Your diet can have a great impact on the health of your colon, as well as the rest of your gastrointestinal tract. Your diet can play a role in your risk for colon cancer and polyps, as well as other colon-related conditions or diseases. Consult your doctor about how your diet can influence your colon health before making any drastic changes to your diet.
Eating a healthy diet can reduce your risks for developing a wide variety of colon health issues, such as colon polyps, colon cancer and inflammatory disorders like ulcerative colitis, inflammatory bowel disease, or IBS, and diverticular disease.
Foods to Add
The most important foods to include in a diet that promotes colon health are those containing high amounts of fiber, says the University of Maryland Medical Center. In fact, low-fiber diets have been associated with increased risks of colon cancer, diverticular disease and colon polyps. Consuming a high-fiber diet containing whole grains and lots of fruits and vegetables can decrease your chances for colon cancer and polyps, notes the University of Pittsburgh Medical Center. A 1999 study in the "American Journal of Medicine" even found that dietary fiber had protective effects against colon cancer. Other foods that may reduce your risk of colon cancer include tomatoes, cruciferous vegetables like Brussels sprouts, broccoli and cabbage, and even coffee, states the University of Michigan Health System.
Foods to Avoid
Limiting the amount of meats, especially well-done meats, in your diet may reduce your risks of colon problems, particularly colon cancer, says the University of Michigan Health System. Removing certain other foods and beverages such as beer, salt and sugar could also improve your colon health. You should limit animal fats from meats and fatty dairy products to reduce your risks of colon polyps as well, notes the University of Pittsburgh Medical Center.
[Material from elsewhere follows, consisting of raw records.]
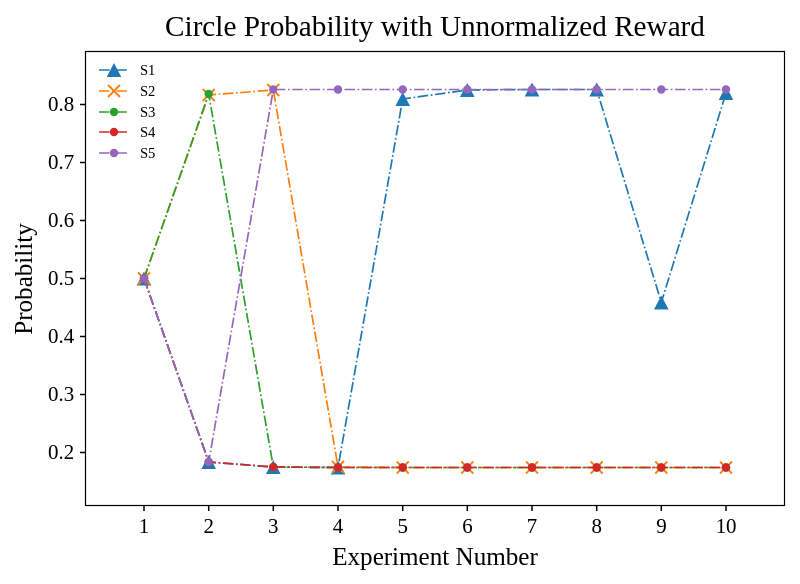
<!DOCTYPE html>
<html lang="en">
<head>
<meta charset="utf-8">
<title>Circle Probability with Unnormalized Reward</title>
<style>
  :root {
    --paper: #ffffff;
    --ink: #000000;
    --s1: #1f77b4;
    --s2: #ff7f0e;
    --s3: #2ca02c;
    --s4: #d62728;
    --s5: #9467bd;
  }
  * { box-sizing: border-box; margin: 0; padding: 0; }
  html, body { width: 800px; height: 584px; overflow: hidden; background: var(--paper); }
  .chart {
    position: relative;
    display: grid;
    grid-template-columns: 48px 37px 700px 15px;
    grid-template-rows: 51px 455px 36px 42px;
    width: 800px;
    height: 584px;
    background: var(--paper);
    color: var(--ink);
    font-family: "Liberation Serif", "Times New Roman", serif;
    font-size: 20.9px;
    line-height: 24px;
    white-space: nowrap;
  }
  .title {
    grid-area: 1 / 3;
    padding-top: 9px;
    font-size: 29.2px;
    font-weight: 400;
    line-height: 34px;
    text-align: center;
  }
  .y-label {
    grid-area: 2 / 1;
    display: flex;
    align-items: center;
    justify-content: center;
    font-size: 25.1px;
  }
  .y-label span { transform: rotate(-90deg); }
  .y-ticks {
    grid-area: 2 / 2;
    display: flex;
    flex-direction: column;
    padding: 24px 11px 0 0;
    list-style: none;
    text-align: right;
  }
  .y-ticks li { height: 58px; line-height: 59px; }
  .x-ticks {
    grid-area: 3 / 3;
    display: grid;
    grid-template-columns: repeat(10, 64.7px);
    padding: 8px 0 0 26.6px;
    list-style: none;
    text-align: center;
  }
  .x-label {
    grid-area: 4 / 3;
    font-size: 25.1px;
    line-height: 29px;
    text-align: center;
  }
  .plot { position: absolute; left: 0; top: 0; }
  .legend {
    grid-area: 2 / 3;
    position: relative;
    align-self: start;
    justify-self: start;
    padding: 9px 0 0 14px;
    list-style: none;
    font-size: 14.6px;
  }
  .legend li { display: flex; align-items: center; gap: 11px; height: 20.7px; }
  .frame, .tick { fill: none; stroke: var(--ink); stroke-width: 1.2; }
  .tick { stroke-width: 1.5; }
  .series { fill: none; stroke-width: 1.7; stroke-dasharray: 10.5 2.6 1.7 2.6; stroke-linejoin: round; }
  .s1 { stroke: var(--s1); }
  .s2 { stroke: var(--s2); }
  .s3 { stroke: var(--s3); }
  .s4 { stroke: var(--s4); }
  .s5 { stroke: var(--s5); }
  .plot .s1, .s1.key { marker-mid: url(#mark-s1); }
  .plot .s2, .s2.key { marker-mid: url(#mark-s2); }
  .plot .s3, .s3.key { marker-mid: url(#mark-s3); }
  .plot .s4, .s4.key { marker-mid: url(#mark-s4); }
  .plot .s5, .s5.key { marker-mid: url(#mark-s5); }
  .plot .s1 { marker-start: url(#mark-s1); marker-end: url(#mark-s1); }
  .plot .s2 { marker-start: url(#mark-s2); marker-end: url(#mark-s2); }
  .plot .s3 { marker-start: url(#mark-s3); marker-end: url(#mark-s3); }
  .plot .s4 { marker-start: url(#mark-s4); marker-end: url(#mark-s4); }
  .plot .s5 { marker-start: url(#mark-s5); marker-end: url(#mark-s5); }
  marker { overflow: visible; }
</style>
</head>
<body>
<main class="chart">
  <svg class="plot" width="800" height="584" viewBox="0 0 800 584" role="img" aria-label="Line chart of probability for series S1 to S5 over ten experiments">
    <defs>
      <marker id="mark-s1" markerUnits="userSpaceOnUse" markerWidth="16" markerHeight="16"><polygon points="0,-7 7.3,7 -7.3,7" fill="#1f77b4"/></marker>
      <marker id="mark-s2" markerUnits="userSpaceOnUse" markerWidth="16" markerHeight="16"><path d="M-6 -6L6 6M-6 6L6 -6" fill="none" stroke="#ff7f0e" stroke-width="1.8"/></marker>
      <marker id="mark-s3" markerUnits="userSpaceOnUse" markerWidth="16" markerHeight="16"><circle r="4.2" fill="#2ca02c"/></marker>
      <marker id="mark-s4" markerUnits="userSpaceOnUse" markerWidth="16" markerHeight="16"><circle r="4.2" fill="#d62728"/></marker>
      <marker id="mark-s5" markerUnits="userSpaceOnUse" markerWidth="16" markerHeight="16"><circle r="4.2" fill="#9467bd"/></marker>
    </defs>
    <path class="tick" d="M80 104.5h5M80 162.5h5M80 220.5h5M80 278.5h5M80 336.5h5M80 394.5h5M80 452.5h5"/>
    <path class="tick" d="M144 506v5M208.7 506v5M273.3 506v5M338 506v5M402.7 506v5M467.3 506v5M532 506v5M596.7 506v5M661.3 506v5M726 506v5"/>
    <polyline class="series s1" points="144,278.5 208.7,462 273.3,467 338,467.5 402.7,99 467.3,90 532,89.5 596.7,89.5 661.3,302.5 726,93"/>
    <polyline class="series s2" points="144,278.5 208.7,95 273.3,90 338,467 402.7,467.5 467.3,467.5 532,467.5 596.7,467.5 661.3,467.5 726,467.5"/>
    <polyline class="series s3" points="144,278.5 208.7,94 273.3,467 338,467.5 402.7,467.5 467.3,467.5 532,467.5 596.7,467.5 661.3,467.5 726,467.5"/>
    <polyline class="series s4" points="144,278.5 208.7,462 273.3,467 338,467.5 402.7,467.5 467.3,467.5 532,467.5 596.7,467.5 661.3,467.5 726,467.5"/>
    <polyline class="series s5" points="144,278.5 208.7,462 273.3,89.5 338,89.5 402.7,89.5 467.3,89.5 532,89.5 596.7,89.5 661.3,89.5 726,89.5"/>
    <rect class="frame" x="85.5" y="51.5" width="699" height="454"/>
  </svg>

  <h1 class="title">Circle Probability with Unnormalized Reward</h1>
  <p class="y-label"><span>Probability</span></p>
  <ul class="y-ticks">
    <li>0.8</li><li>0.7</li><li>0.6</li><li>0.5</li><li>0.4</li><li>0.3</li><li>0.2</li>
  </ul>
  <ul class="legend">
    <li><svg width="30" height="18"><polyline class="series key s1" points="0,9 15,9 30,9"/></svg>S1</li>
    <li><svg width="30" height="18"><polyline class="series key s2" points="0,9 15,9 30,9"/></svg>S2</li>
    <li><svg width="30" height="18"><polyline class="series key s3" points="0,9 15,9 30,9"/></svg>S3</li>
    <li><svg width="30" height="18"><polyline class="series key s4" points="0,9 15,9 30,9"/></svg>S4</li>
    <li><svg width="30" height="18"><polyline class="series key s5" points="0,9 15,9 30,9"/></svg>S5</li>
  </ul>
  <ul class="x-ticks">
    <li>1</li><li>2</li><li>3</li><li>4</li><li>5</li><li>6</li><li>7</li><li>8</li><li>9</li><li>10</li>
  </ul>
  <p class="x-label">Experiment Number</p>
</main>
</body>
</html>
In general, you should avoid high-fat and high-calorie foods to promote colon health.
Although these dietary changes can somewhat improve the health of your colon, they don’t guarantee that you won’t develop a colon-related disease or condition. Other factors like your age and family history can play a big role in your chances of developing colon cancer, polyps and other problems, notes the University of Maryland Medical Center. Exercising regularly, controlling your weight and abstaining from smoking cigarettes can reduce your risks for colon problems, says the University of Pittsburgh Medical Center. Additionally, certain supplements may help to improve your colon health or reduce the symptoms of certain colon-related conditions. Supplements like glucomannan, psyllium, glutathione, melatonin or conjugated linoleic acid may help treat symptoms related to colon cancer, diverticular disease and other colon conditions, states the University of Michigan Health System. Taking folic acid, selenium, fish oil, calcium or vitamins C, D or E could also reduce your colon-cancer risk.
Don’t alter your diet for colon health before first consulting with a health-care professional. You should also talk with your doctor before taking any supplements to treat or prevent colon conditions. Based on your age, health, family history and other factors, your physician will recommend colon screenings and tests. Without these screenings, you might not be aware that you have a colon problem. Certain conditions like colon polyps and colon cancer often don’t produce noticeable symptoms, warns the University of Pittsburgh Medical Center.